It's too soon to give up on updating South Carolina's 26-year-old sex education law. And there's no good reason to wait another year to pass legislation to do so.

Last week, a House subcommittee voted a discouraging 4-4 deadlock on a bill that would put some teeth in the current state sex ed protocol. It would require that health education teachers be certified to teach in that area. And it would clarify the way districts submit their health curricula for state scrutiny and support. At present, there is no standard, so students in many districts receive incomplete, and sometimes inaccurate, information about their sexual health.

Some advocates of teaching abstinence from sex as part of health curricula, say that educating children about preventing pregnancies only encourages students to have protected sex.

The law would not change a teacher's ability to teach abstinence. But it would retain the requirement that students be taught medically accurate information on how to prevent teen pregnancy and sexually transmitted diseases as part of the larger health curriculum.

While that has been part of the law for 26 years, it has been ignored or ineffectively handled in many districts where abstinence-only-until-marriage curricula are used.

And given that many teenagers do have sex and could benefit from knowing how to prevent pregnancy and disease, that instruction seems vital.

Some interpreted the recent subcommittee vote as a death knell for the bill. A tie vote is considered an "unfavorable report," which usually means it will just fade away.

But the full education committee could decide to take it up for debate anyway. And advocates for the bill believe that there is ample support among legislators to do so.

Indeed, several subcommittee members who voted "no" said they weren't necessarily opposed to the bill, but needed more time to review changes introduced at the 11th hour by Rep. Andy Patrick, R-Beaufort. Mr. Patrick's intent was to "perfect the language" of the bill, not to alter it substantially.

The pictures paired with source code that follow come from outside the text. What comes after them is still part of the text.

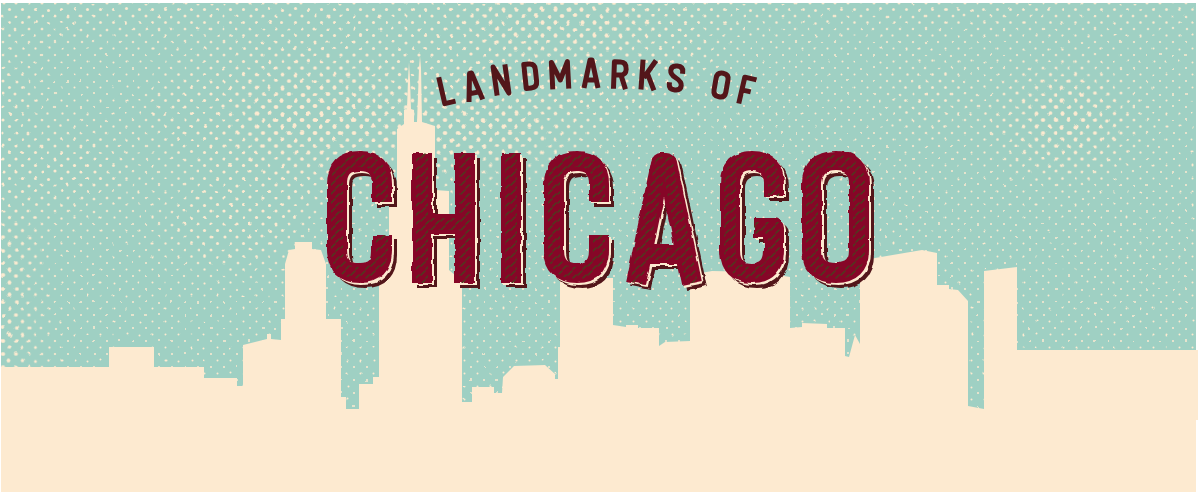
<!DOCTYPE html>
<html lang="en">
<head>
<meta charset="utf-8">
<title>Landmarks of Chicago</title>
<style>
:root {
  --paper: #ffffff;
  --sky: #9fd0c3;
  --cream: #fdead0;
  --crimson: #860627;
  --maroon: #53161a;
  --hatch: #4f3a1e;
}
* { margin: 0; padding: 0; box-sizing: border-box; }
html, body { width: 1200px; height: 494px; overflow: hidden; background: var(--paper); font-family: "TeX Gyre Heros Cn", sans-serif; }
.banner, .banner svg { display: block; width: 1200px; height: 494px; }
.sky { fill: var(--sky); }
.dot, .skyline { fill: var(--cream); }
.tagline { fill: none; stroke: var(--maroon); stroke-width: 5; stroke-linejoin: round; }
.city { fill: none; stroke-width: 20; stroke-linejoin: round; }
.city-shadow { stroke: var(--maroon); }
.city-gap { stroke: var(--cream); }
.city-face { stroke: var(--crimson); }
.city-hatch { fill: none; stroke: url(#hatch); stroke-width: 12; }
.hatch-line { fill: none; stroke: var(--hatch); stroke-width: 1.6; stroke-linecap: round; }
</style>
</head>
<body>
<h1 class="banner" aria-label="Landmarks of Chicago">
<svg viewBox="0 0 1200 494" aria-hidden="true">
  <defs>
    <pattern id="dots-fine" width="13" height="13" patternUnits="userSpaceOnUse">
      <g class="dot"><circle cx="3" cy="3" r="1"/><circle cx="9.5" cy="9.5" r="1"/></g>
    </pattern>
    <pattern id="dots-medium" width="13" height="13" patternUnits="userSpaceOnUse">
      <g class="dot"><circle cx="3" cy="3" r="1.6"/><circle cx="9.5" cy="9.5" r="1.6"/></g>
    </pattern>
    <pattern id="dots-bold" width="13" height="13" patternUnits="userSpaceOnUse">
      <g class="dot"><ellipse cx="3" cy="3" rx="2.5" ry="2.1"/><ellipse cx="9.5" cy="9.5" rx="2.1" ry="2.5"/></g>
    </pattern>
    <pattern id="hatch" width="10" height="9" patternUnits="userSpaceOnUse">
      <path class="hatch-line" d="M1 5L5 1M6 8L9 5"/>
    </pattern>
    <filter id="soft" x="-50%" y="-50%" width="200%" height="200%"><feGaussianBlur stdDeviation="20"/></filter>
    <filter id="worn" filterUnits="userSpaceOnUse" x="300" y="130" width="600" height="180" color-interpolation-filters="sRGB">
      <feTurbulence type="fractalNoise" baseFrequency="0.12" numOctaves="1" seed="4"/>
      <feDisplacementMap in="SourceGraphic" scale="4" xChannelSelector="R" yChannelSelector="G"/>
    </filter>
    <filter id="worn-dots" filterUnits="userSpaceOnUse" x="1" y="3" width="1195" height="410" color-interpolation-filters="sRGB">
      <feTurbulence type="fractalNoise" baseFrequency="0.09" numOctaves="1" seed="9"/>
      <feDisplacementMap in="SourceGraphic" scale="4" xChannelSelector="R" yChannelSelector="G"/>
    </filter>
    <mask id="medium-areas" maskUnits="userSpaceOnUse" x="0" y="0" width="1200" height="420">
      <g fill="white" filter="url(#soft)">
        <rect x="-20" y="-30" width="740" height="58"/>
        <ellipse cx="340" cy="115" rx="190" ry="80"/>
        <ellipse cx="235" cy="220" rx="70" ry="45"/>
        <rect x="-30" y="60" width="60" height="340"/>
        <ellipse cx="80" cy="170" rx="50" ry="40"/>
        <ellipse cx="560" cy="60" rx="150" ry="60"/>
        <ellipse cx="520" cy="130" rx="90" ry="25"/>
        <ellipse cx="1065" cy="122" rx="75" ry="55"/>
        <ellipse cx="930" cy="100" rx="38" ry="30"/>
        <rect x="700" y="-30" width="500" height="48"/>
      </g>
    </mask>
    <mask id="bold-areas" maskUnits="userSpaceOnUse" x="0" y="0" width="1200" height="420">
      <g fill="white" filter="url(#soft)">
        <ellipse cx="320" cy="115" rx="80" ry="40"/>
        <ellipse cx="480" cy="130" rx="85" ry="28"/>
        <ellipse cx="560" cy="20" rx="90" ry="26"/>
        <ellipse cx="1065" cy="118" rx="42" ry="32"/>
        <rect x="-50" y="230" width="65" height="150"/>
      </g>
    </mask>
    <g id="city-letters">
      <path id="city-c" d="M382 202V184Q382 161 360 161Q337 161 337 184V250Q337 273 360 273Q382 273 382 250V235"/>
      <path d="M422 153V283M465 153V283M422 224H465"/>
      <path d="M511 153V283"/>
      <use href="#city-c" x="217"/>
      <path d="M636 283L661 163H667L692 283M645 254H683"/>
      <path d="M774 196V184Q774 161 752 161Q730 161 730 184V250Q730 273 752 273Q774 273 774 250V228H754"/>
      <path d="M836 161Q859 161 859 184V250Q859 273 836 273Q812 273 812 250V184Q812 161 836 161Z"/>
    </g>
    <path id="tag-a" d="M-7 15L-1-13H1L7 15M-5 7H5"/>
  </defs>

  <g id="halftone-sky">
    <rect class="sky" x="1" y="3" width="1195" height="410"/>
    <g filter="url(#worn-dots)">
      <rect x="1" y="3" width="1195" height="410" fill="url(#dots-fine)"/>
      <rect x="1" y="3" width="1195" height="410" fill="url(#dots-medium)" mask="url(#medium-areas)"/>
      <rect x="1" y="3" width="1195" height="410" fill="url(#dots-bold)" mask="url(#bold-areas)"/>
    </g>
  </g>

  <polygon class="skyline" points="1,367 109,367 109,347 154,347 154,367 204,367 204,378 237,378 237,386 243,386 243,345 267,339 267,334 271,334 271,339 281,340 281,319 285,319 285,264 289,250 295,249 295,242 312,242 312,249 321,250 326,264 326,319 341,319 341,397 346,397 346,409 359,409 359,384 373,384 373,377 379,377 379,280 389,270 389,200 397,190 397,129 404,124 404,110 407,109 408,80 409,62 410,80 411,109 414,110 414,122 417,122 419,68 420,56 421,68 422,122 435,126 435,190 449,191 449,270 462,281 462,402 472,402 472,387 494,387 494,393 502,393 503,377 514,366 545,365 555,374 555,379 558,379 558,347 560,347 560,278 613,278 613,325 626,327 626,325 638,325 638,328 659,328 659,346 665,342 690,341 690,275 712,271 760,272 790,277 790,328 802,327 802,323 827,324 827,328 845,328 845,356 849,357 855,335 860,344 860,262 875,258 922,250 937,253 937,285 949,285 949,289 958,290 968,301 968,406 984,409 984,271 1017,267 1017,350 1198,350 1198,420 1196,420 1196,492 1,492"/>

  <g id="tagline" class="tagline">
    <path transform="translate(446 91) rotate(-13)" d="M-4-15V12H7"/>
    <use href="#tag-a" transform="translate(473 86) rotate(-11)"/>
    <path transform="translate(501 80) rotate(-8)" d="M-6 15V-14L6 14V-15"/>
    <path transform="translate(530 76) rotate(-6)" d="M-5-12H0Q6-12 6-6V6Q6 12 0 12H-5Z"/>
    <path transform="translate(560 74) rotate(-3)" d="M-8 15V-12L0 6L8-12V15"/>
    <use href="#tag-a" transform="translate(591 73)"/>
    <path transform="translate(620 74) rotate(2)" d="M-6 15V-12H0Q6-12 6-5Q6 1 0 1H-6M1 1L6 15"/>
    <path transform="translate(648 75) rotate(4)" d="M-6-15V15M7-15L-4 3M-1-2L7 15"/>
    <path transform="translate(676 78) rotate(6)" d="M6-5V-7Q6-12 0-12Q-6-12-6-7Q-6-3 0 0Q6 3 6 7Q6 12 0 12Q-6 12-6 7V5"/>
    <path transform="translate(721 85) rotate(10)" d="M0-12Q6-12 6-6V6Q6 12 0 12Q-6 12-6 6V-6Q-6-12 0-12Z"/>
    <path transform="translate(747 90) rotate(13)" d="M-5 15V-12H7M-5 1H4"/>
  </g>

  <g id="city-name">
    <g class="city" filter="url(#worn)">
      <use class="city-shadow" href="#city-letters" x="5" y="5"/>
      <use class="city-gap" href="#city-letters" x="2" y="2"/>
      <use class="city-face" href="#city-letters"/>
    </g>
    <use class="city-hatch" href="#city-letters"/>
  </g>
</svg>
</h1>
</body>
</html>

Surely no one in the S.C. House of Representatives wants teenagers in the state to engage in risky sex. Surely all would like to see the number of teen pregnancies and sexually transmitted diseases curbed.

The bill, introduced in 2013 by Rep. Jenny Horne, R-Summerville, and Rep. B.R. Skelton, R-Six Mile, would equip the state's students with factual information about reproductive and sexual health so they can make responsible decisions.

Yes, that includes giving them thorough information about condoms. After all, that is one way to prevent pregnancies.

And surely we all want our teens to base serious decisions on factual information - in the context of worthy principles and moral values.